= EXERCISE DETAILS =
Below are records; work out how many of their lines contain "dates" and give only that number.

Stored items:
**********

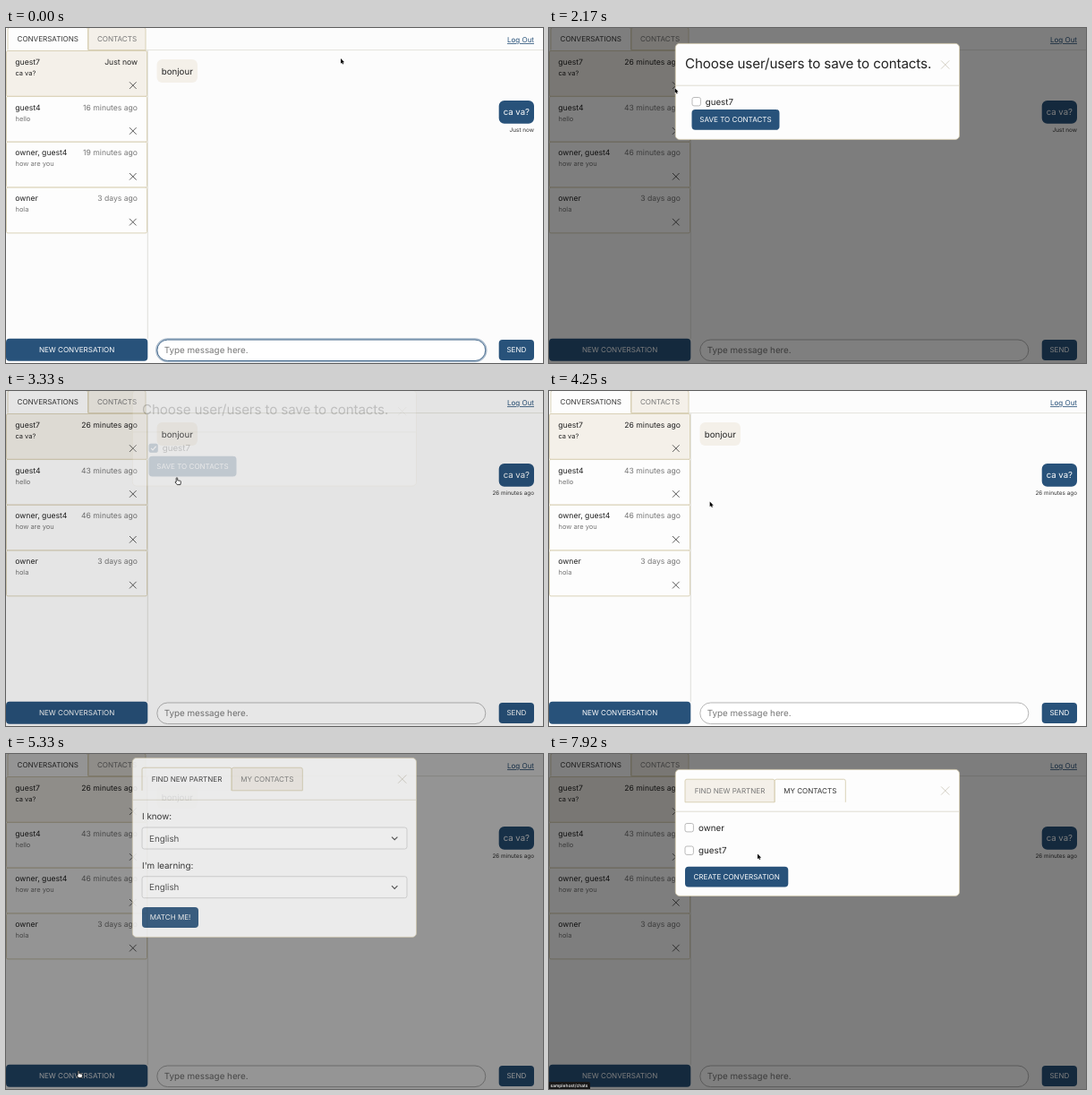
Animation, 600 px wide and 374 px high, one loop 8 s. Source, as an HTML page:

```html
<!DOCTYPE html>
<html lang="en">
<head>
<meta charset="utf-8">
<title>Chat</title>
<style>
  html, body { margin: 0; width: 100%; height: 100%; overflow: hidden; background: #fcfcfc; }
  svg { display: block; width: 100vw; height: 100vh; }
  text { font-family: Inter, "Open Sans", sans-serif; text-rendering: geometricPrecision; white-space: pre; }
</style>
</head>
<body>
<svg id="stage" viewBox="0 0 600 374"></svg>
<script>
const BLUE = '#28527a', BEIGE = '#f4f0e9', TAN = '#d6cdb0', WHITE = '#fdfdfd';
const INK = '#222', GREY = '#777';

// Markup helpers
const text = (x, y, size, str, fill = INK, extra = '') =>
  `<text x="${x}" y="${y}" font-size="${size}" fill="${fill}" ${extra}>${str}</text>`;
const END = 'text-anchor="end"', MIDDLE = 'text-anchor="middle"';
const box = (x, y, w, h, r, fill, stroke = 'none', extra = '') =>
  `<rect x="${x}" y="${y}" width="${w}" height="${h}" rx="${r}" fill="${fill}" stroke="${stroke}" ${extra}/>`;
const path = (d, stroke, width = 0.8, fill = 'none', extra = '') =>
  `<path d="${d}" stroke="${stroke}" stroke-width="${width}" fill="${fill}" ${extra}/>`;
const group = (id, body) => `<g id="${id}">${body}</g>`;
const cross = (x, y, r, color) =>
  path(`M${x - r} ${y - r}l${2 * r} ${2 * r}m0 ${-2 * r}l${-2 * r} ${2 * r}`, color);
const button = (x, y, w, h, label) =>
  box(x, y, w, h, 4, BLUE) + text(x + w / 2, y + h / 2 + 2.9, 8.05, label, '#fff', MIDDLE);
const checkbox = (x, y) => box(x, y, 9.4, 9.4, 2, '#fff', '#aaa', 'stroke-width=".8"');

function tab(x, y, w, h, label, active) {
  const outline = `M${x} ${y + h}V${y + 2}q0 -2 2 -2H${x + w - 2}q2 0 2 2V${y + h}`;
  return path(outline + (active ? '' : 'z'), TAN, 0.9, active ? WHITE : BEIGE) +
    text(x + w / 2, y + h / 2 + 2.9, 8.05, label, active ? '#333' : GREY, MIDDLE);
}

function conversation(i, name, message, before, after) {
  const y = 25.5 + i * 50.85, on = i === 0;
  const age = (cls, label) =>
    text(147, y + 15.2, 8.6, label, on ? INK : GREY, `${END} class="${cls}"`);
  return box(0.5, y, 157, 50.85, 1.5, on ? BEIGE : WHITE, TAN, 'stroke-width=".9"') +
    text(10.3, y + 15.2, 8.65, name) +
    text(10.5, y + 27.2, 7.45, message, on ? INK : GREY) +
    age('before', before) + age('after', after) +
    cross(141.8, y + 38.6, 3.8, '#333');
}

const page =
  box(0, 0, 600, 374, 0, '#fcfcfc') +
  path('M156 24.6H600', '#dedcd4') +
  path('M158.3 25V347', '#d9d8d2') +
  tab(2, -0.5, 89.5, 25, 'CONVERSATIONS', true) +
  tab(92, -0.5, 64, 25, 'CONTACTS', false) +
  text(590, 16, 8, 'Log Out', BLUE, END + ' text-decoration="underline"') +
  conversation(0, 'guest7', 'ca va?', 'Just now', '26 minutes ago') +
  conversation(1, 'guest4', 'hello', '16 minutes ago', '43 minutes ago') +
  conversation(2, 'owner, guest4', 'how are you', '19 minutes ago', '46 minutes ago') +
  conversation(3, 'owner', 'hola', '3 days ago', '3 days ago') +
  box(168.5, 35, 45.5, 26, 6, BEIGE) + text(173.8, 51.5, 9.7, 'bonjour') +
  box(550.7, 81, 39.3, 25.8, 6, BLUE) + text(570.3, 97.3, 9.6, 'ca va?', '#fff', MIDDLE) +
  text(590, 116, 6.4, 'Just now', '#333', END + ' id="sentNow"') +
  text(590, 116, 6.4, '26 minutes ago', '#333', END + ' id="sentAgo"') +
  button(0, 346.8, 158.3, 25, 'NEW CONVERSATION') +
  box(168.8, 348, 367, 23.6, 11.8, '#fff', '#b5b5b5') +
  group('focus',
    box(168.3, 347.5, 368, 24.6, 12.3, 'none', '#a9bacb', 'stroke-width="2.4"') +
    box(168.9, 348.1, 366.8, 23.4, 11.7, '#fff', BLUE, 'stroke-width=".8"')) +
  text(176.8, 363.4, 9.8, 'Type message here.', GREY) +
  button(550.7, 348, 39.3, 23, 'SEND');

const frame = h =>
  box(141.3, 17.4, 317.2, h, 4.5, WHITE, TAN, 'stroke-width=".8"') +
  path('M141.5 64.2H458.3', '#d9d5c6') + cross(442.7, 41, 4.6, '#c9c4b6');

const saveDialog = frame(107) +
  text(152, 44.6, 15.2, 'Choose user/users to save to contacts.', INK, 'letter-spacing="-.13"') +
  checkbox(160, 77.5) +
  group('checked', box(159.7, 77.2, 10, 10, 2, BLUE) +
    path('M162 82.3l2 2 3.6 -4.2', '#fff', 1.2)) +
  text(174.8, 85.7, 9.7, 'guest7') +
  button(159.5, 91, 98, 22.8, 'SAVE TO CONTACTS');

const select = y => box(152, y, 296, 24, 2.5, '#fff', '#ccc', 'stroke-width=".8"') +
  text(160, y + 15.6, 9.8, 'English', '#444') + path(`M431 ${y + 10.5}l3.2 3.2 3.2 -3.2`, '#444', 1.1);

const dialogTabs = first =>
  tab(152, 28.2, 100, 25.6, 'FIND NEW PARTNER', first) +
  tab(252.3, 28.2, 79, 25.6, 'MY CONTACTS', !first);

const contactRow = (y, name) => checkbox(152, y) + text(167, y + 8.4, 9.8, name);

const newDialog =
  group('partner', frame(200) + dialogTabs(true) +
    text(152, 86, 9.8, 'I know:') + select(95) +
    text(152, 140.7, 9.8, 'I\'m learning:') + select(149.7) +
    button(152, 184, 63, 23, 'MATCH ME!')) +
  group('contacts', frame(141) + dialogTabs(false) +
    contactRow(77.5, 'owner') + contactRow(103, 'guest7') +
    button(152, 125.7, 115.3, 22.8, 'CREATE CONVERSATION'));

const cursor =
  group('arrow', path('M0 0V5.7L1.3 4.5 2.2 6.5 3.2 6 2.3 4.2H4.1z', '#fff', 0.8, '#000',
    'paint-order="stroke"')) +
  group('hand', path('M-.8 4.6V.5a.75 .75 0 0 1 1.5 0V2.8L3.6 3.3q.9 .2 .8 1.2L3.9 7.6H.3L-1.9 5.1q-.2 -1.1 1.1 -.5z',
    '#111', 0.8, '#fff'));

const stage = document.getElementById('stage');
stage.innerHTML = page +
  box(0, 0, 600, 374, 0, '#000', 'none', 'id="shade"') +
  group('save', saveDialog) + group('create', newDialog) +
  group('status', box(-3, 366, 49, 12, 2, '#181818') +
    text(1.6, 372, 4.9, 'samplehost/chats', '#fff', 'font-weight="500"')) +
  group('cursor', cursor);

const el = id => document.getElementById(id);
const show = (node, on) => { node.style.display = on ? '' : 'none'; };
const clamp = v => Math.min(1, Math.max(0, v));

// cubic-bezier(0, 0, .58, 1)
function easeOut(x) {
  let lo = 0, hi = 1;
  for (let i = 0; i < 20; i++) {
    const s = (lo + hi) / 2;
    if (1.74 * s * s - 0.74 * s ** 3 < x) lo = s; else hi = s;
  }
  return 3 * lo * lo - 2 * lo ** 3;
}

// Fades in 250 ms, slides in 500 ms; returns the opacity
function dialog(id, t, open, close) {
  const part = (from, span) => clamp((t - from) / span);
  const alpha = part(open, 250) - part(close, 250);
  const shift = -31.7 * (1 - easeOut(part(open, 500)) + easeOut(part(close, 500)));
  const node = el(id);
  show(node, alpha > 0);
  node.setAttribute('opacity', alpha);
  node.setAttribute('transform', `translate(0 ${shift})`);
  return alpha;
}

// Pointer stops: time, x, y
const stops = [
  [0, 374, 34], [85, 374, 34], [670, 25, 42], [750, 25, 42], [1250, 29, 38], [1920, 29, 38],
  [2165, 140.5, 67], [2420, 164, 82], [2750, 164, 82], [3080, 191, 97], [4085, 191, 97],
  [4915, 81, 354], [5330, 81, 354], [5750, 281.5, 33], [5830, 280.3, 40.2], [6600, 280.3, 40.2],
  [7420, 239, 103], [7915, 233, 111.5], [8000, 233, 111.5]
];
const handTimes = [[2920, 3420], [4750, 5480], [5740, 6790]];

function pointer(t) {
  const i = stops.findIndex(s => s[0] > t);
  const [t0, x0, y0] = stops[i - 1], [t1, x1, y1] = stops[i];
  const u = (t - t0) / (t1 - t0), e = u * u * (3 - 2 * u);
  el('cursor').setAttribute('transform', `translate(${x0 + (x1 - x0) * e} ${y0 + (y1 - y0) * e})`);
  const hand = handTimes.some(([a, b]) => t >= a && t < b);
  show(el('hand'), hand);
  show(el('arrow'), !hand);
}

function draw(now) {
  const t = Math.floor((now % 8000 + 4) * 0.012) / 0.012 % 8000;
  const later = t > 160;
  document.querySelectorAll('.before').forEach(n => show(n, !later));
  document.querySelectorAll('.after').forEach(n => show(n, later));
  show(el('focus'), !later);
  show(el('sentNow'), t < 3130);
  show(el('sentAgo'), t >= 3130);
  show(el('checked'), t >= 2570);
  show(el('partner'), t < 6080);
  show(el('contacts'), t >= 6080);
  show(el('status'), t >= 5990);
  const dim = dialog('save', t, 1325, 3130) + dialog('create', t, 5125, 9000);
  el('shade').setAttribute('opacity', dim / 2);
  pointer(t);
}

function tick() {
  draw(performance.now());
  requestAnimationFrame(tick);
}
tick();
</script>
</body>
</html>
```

**********

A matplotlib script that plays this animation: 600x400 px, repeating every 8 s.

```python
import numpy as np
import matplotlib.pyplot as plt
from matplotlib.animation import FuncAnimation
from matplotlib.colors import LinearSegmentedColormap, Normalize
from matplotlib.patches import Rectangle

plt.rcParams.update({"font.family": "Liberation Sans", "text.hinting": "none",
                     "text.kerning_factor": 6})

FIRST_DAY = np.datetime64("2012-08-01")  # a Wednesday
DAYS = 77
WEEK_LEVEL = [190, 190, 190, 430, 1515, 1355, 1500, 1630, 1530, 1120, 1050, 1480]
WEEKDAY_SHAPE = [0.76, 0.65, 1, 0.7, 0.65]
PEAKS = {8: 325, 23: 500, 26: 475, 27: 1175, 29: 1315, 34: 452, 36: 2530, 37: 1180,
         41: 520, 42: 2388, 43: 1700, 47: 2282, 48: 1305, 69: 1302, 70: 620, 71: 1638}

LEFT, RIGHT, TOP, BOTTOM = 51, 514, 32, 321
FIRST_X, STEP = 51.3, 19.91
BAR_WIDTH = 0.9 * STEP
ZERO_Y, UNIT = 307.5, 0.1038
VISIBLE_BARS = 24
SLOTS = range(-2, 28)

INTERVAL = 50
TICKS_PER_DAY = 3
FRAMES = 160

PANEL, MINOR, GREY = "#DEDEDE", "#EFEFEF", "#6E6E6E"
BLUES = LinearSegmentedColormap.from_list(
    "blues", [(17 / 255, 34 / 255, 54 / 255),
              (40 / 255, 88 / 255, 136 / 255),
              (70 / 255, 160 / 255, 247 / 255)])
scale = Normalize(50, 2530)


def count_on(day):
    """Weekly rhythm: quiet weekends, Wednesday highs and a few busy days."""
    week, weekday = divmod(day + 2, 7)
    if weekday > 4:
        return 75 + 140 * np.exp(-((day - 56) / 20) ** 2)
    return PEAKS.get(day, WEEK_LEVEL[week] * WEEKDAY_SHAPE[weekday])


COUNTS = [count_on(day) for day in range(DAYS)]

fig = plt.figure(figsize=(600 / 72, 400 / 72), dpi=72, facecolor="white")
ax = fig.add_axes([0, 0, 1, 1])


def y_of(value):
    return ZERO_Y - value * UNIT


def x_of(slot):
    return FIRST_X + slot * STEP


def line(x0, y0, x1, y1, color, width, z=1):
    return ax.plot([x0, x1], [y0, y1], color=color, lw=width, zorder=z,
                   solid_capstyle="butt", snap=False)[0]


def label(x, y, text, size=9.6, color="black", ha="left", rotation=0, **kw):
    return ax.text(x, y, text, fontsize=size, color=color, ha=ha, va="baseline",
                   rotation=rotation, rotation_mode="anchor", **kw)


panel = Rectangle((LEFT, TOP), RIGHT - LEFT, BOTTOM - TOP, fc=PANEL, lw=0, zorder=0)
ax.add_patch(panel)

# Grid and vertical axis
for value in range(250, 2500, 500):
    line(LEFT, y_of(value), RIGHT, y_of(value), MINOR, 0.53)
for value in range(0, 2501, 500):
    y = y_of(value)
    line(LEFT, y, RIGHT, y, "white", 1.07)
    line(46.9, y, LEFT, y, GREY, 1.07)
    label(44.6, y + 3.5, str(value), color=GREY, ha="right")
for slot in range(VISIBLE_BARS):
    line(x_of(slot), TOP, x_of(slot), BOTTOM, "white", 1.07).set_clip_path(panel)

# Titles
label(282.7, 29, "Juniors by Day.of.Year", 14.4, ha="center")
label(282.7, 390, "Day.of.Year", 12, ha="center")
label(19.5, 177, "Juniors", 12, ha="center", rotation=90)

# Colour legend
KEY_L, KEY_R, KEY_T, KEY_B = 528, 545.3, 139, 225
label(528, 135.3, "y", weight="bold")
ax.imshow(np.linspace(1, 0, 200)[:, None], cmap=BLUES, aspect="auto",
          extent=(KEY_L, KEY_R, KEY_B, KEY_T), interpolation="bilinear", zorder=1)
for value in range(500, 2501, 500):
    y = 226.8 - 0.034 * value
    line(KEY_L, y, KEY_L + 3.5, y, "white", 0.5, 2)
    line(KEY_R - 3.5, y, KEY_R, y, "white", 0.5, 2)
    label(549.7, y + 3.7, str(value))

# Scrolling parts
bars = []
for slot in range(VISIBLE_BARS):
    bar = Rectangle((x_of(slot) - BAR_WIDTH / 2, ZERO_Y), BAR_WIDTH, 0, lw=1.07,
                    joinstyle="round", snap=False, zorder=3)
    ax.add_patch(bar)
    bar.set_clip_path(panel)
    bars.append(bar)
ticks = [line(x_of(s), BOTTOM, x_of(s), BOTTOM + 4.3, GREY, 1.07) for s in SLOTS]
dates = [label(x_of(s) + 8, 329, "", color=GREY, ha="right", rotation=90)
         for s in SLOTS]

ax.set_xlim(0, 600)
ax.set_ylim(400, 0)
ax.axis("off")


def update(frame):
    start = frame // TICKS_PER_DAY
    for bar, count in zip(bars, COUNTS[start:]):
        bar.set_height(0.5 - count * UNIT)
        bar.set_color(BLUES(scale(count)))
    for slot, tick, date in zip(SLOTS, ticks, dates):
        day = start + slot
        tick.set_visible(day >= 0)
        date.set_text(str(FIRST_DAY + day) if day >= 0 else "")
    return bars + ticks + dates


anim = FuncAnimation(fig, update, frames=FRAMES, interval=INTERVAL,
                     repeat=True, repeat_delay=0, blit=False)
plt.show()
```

**********

= REPLY TO THE TASK =
3